This should be paired with a recruitment drive for properly trained and qualified clinical psychologists, paediatricians, and therapists.

The letter "S"

Set up a commission to improve access to suitable housing for disabled children and young people.

There is a huge shortage of affordable and accessible housing for families with disabled children and young people.

Families are also waiting too long for housing adaptions needed to help manage their child’s condition and keep them safe. 

A cross-party taskforce, with disabled people and carers as equal partners, could look into:

  • Giving greater priority to families with disabled children who needing social housing.
  • Reduce waiting times for specialist home adaptions and increase the grants available.
  • How housing and social care departments can work better together.
  • Higher accessibility standards when building new homes including how housing design work for autistic people.
  • Availability of suitable housing for Disabled young people and young adults.
The letter "F"

Fix Universal Credit for disabled children and young people.

100,000 families with disabled children will be worse off by more than £2,290 per year. This is a result of the 50% cut to the lower child disability addition under Universal Credit. This can be fixed by increasing the lower child disability payments to better reflect their extra costs.

The government must stop the Universal Credit takeaway for children in hospital and for looked-after children in residential care.

And it should fix the rules that restrict many disabled young people “receiving education” from being able to claim Universal Credit.

Utilise the skills, knowledge and expertise of parent carers.

Parent carers need to be recognised as the experts that they are. The government should:

  • Fund better childcare so they can seek employment, and continue in their careers.
  • Give them a meaningful voice in decision making at all levels.
  • Recognise and reward care by increasing the level of Carer’s Allowance, so that it better reflects the level of financial penalty that carers face.
The letter "L"

Launch a parent-led review of short breaks provision and reform disabled children’s social care law.

Families are telling us that the current short breaks (respite) system isn’t working. It’s too rigid to meet needs and too variable from one local area to the next.

Many families are finding it difficult to source suitable support workers/PAs. They are having funding being clawed back as a result. There must be more flexibility in how the funding can be used and transparency in how it is granted.

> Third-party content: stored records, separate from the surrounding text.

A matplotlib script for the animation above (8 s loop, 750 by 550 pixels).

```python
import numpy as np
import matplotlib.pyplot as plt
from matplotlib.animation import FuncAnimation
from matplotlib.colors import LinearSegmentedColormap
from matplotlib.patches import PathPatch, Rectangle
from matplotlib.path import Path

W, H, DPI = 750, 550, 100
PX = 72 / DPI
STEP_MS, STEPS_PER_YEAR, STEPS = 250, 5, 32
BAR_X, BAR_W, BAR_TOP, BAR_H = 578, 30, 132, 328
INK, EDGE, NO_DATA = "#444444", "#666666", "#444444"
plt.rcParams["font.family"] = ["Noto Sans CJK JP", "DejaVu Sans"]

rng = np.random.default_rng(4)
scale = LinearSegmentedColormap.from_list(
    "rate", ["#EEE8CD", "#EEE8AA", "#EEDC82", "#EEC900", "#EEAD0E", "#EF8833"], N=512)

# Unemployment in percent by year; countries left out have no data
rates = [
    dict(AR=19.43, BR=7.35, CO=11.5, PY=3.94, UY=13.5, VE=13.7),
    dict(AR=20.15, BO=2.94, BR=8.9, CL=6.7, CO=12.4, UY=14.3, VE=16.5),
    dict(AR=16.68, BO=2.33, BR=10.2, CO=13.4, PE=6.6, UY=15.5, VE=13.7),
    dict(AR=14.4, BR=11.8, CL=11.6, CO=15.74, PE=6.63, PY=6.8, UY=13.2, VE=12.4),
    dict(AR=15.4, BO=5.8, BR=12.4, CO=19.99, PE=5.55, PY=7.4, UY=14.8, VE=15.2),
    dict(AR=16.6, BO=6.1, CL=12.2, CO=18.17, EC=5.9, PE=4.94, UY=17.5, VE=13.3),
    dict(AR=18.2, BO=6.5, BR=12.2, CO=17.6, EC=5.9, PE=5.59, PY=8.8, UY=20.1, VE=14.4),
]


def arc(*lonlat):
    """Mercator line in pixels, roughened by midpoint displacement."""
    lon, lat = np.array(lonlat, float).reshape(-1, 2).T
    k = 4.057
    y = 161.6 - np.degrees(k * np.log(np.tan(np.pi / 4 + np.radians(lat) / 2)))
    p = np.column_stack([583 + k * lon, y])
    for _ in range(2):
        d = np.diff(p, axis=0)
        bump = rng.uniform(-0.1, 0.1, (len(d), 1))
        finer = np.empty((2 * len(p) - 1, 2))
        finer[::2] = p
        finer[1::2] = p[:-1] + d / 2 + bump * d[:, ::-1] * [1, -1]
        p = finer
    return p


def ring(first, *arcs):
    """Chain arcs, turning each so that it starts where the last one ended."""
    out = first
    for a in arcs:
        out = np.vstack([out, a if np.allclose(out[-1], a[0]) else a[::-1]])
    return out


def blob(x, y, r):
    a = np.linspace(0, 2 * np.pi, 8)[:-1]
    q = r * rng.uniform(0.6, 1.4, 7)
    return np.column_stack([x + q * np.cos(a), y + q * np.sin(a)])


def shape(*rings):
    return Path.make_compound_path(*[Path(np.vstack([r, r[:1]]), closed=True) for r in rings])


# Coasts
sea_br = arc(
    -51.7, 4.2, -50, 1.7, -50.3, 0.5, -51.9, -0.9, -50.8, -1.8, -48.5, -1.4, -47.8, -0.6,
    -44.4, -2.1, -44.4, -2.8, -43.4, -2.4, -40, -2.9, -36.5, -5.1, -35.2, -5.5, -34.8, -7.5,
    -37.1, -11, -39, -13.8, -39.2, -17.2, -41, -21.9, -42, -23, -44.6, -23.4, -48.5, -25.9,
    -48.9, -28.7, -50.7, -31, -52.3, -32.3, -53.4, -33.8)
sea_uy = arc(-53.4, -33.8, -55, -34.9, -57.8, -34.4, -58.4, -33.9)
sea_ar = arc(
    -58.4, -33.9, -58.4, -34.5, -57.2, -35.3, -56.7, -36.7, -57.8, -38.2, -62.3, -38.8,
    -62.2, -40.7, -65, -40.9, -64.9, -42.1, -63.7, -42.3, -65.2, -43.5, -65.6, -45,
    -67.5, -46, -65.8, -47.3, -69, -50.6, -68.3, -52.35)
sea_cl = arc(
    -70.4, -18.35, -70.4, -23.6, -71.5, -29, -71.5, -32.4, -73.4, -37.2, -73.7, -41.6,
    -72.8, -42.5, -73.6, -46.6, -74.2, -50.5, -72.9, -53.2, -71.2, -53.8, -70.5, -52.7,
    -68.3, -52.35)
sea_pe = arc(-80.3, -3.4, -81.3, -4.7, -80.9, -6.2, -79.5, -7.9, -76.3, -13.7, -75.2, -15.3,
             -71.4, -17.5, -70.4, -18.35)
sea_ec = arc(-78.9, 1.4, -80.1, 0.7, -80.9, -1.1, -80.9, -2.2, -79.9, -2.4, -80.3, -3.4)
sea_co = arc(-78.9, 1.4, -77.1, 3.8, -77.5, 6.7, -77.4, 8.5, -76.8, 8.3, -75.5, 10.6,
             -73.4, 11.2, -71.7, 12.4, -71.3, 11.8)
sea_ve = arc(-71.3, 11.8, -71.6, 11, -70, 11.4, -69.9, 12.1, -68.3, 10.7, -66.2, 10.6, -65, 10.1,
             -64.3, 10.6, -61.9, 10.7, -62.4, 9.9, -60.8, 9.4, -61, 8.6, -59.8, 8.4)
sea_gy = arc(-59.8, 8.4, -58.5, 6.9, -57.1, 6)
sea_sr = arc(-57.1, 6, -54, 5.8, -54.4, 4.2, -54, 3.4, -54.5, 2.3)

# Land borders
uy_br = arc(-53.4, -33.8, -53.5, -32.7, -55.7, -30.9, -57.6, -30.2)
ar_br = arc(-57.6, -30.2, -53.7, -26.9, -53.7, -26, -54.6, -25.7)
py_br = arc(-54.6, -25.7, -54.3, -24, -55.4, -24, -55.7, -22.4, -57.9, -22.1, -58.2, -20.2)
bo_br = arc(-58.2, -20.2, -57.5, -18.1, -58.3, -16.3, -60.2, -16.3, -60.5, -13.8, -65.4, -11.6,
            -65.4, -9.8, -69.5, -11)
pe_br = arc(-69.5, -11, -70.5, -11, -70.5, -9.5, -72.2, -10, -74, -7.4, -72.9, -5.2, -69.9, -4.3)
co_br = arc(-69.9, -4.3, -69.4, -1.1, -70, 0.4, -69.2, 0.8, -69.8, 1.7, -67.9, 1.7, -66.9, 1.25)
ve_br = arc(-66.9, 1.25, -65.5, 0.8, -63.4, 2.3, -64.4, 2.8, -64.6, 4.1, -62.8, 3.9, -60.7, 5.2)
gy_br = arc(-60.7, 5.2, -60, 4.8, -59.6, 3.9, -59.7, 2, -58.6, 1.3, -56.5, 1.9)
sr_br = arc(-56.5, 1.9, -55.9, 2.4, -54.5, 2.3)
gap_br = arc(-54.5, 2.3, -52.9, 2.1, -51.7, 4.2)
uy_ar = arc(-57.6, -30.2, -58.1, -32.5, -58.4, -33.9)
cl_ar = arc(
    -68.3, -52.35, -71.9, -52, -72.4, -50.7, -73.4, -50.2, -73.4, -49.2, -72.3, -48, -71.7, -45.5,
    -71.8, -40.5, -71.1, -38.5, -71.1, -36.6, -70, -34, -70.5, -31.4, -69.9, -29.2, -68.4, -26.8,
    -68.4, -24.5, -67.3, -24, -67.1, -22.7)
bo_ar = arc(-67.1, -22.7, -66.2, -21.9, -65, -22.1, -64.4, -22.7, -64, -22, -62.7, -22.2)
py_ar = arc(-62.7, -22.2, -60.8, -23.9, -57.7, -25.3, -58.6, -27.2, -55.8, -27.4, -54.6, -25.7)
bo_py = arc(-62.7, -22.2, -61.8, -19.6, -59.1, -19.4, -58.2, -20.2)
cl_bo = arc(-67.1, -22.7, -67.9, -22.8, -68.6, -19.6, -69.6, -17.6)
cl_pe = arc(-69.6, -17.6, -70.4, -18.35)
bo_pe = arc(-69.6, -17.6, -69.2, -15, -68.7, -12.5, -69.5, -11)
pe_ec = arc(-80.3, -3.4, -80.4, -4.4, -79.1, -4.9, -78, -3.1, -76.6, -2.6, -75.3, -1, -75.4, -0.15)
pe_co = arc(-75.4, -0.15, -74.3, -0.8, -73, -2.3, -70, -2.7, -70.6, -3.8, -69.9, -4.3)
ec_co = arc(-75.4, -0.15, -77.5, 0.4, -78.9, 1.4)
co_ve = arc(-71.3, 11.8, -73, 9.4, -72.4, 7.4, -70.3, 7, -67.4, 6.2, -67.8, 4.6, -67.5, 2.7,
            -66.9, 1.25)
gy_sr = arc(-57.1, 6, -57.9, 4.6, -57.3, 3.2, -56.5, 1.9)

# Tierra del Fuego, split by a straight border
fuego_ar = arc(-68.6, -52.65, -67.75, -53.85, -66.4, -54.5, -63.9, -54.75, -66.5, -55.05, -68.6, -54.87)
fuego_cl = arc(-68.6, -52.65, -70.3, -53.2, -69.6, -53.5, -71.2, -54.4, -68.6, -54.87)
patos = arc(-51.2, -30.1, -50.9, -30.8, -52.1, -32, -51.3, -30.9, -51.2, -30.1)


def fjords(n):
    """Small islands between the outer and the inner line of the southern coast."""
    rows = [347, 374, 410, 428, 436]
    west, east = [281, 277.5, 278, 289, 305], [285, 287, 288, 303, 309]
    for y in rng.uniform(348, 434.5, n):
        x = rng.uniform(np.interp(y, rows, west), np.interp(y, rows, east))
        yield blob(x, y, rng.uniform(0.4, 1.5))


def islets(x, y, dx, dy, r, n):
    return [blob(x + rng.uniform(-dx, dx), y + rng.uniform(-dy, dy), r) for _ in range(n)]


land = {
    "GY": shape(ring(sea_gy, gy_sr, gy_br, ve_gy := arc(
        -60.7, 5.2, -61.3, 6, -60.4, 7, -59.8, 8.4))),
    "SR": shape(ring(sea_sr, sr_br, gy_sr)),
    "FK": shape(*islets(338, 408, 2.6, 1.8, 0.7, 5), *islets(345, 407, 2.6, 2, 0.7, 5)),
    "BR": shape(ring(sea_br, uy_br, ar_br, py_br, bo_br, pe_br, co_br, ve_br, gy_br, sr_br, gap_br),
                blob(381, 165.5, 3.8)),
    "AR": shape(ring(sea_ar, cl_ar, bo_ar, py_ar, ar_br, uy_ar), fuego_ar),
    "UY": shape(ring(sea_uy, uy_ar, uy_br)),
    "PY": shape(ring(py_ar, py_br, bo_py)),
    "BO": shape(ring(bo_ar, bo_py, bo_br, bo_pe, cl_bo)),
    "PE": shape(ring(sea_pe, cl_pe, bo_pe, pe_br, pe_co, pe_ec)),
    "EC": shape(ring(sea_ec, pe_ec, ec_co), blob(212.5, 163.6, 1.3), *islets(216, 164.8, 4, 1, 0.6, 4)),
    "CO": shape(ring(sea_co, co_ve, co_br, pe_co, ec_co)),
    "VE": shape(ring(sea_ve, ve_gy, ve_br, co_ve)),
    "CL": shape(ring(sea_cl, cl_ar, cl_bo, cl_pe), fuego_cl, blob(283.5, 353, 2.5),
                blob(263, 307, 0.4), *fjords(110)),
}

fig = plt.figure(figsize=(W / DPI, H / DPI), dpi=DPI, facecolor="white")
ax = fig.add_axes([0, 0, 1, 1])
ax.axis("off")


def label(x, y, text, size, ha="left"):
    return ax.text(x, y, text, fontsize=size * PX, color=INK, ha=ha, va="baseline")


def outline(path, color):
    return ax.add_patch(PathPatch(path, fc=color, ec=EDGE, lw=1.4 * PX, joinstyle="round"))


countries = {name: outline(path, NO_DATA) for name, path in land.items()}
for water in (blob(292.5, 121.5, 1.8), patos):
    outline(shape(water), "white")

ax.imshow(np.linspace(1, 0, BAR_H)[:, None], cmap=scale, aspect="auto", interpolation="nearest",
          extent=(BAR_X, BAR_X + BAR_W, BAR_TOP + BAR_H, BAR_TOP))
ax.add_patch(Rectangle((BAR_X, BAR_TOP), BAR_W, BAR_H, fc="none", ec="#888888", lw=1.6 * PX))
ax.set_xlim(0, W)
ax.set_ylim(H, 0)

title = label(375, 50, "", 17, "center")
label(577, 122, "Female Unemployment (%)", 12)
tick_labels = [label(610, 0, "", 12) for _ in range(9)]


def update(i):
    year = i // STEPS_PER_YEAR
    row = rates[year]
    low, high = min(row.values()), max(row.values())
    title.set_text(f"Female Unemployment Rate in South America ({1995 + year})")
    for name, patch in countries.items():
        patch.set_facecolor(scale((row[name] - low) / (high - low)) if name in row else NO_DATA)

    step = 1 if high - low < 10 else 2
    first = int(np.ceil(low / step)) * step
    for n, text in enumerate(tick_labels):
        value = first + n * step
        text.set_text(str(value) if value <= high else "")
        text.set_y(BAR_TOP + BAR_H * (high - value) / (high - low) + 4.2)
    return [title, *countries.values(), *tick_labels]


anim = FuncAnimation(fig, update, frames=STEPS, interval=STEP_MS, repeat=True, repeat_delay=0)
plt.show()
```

The next government should increase its investment in the short breaks innovation fund and prioritise health and social care support for disabled children in their spending plans.

We also want to see a commitment to taking forward the Law Commission review, and ensure that implementation of the social care reform recognises and prioritises the circumstances of disabled children and their families.

What you can do

Please help us make these asks a reality for families by sharing our Roadmap with your new MP.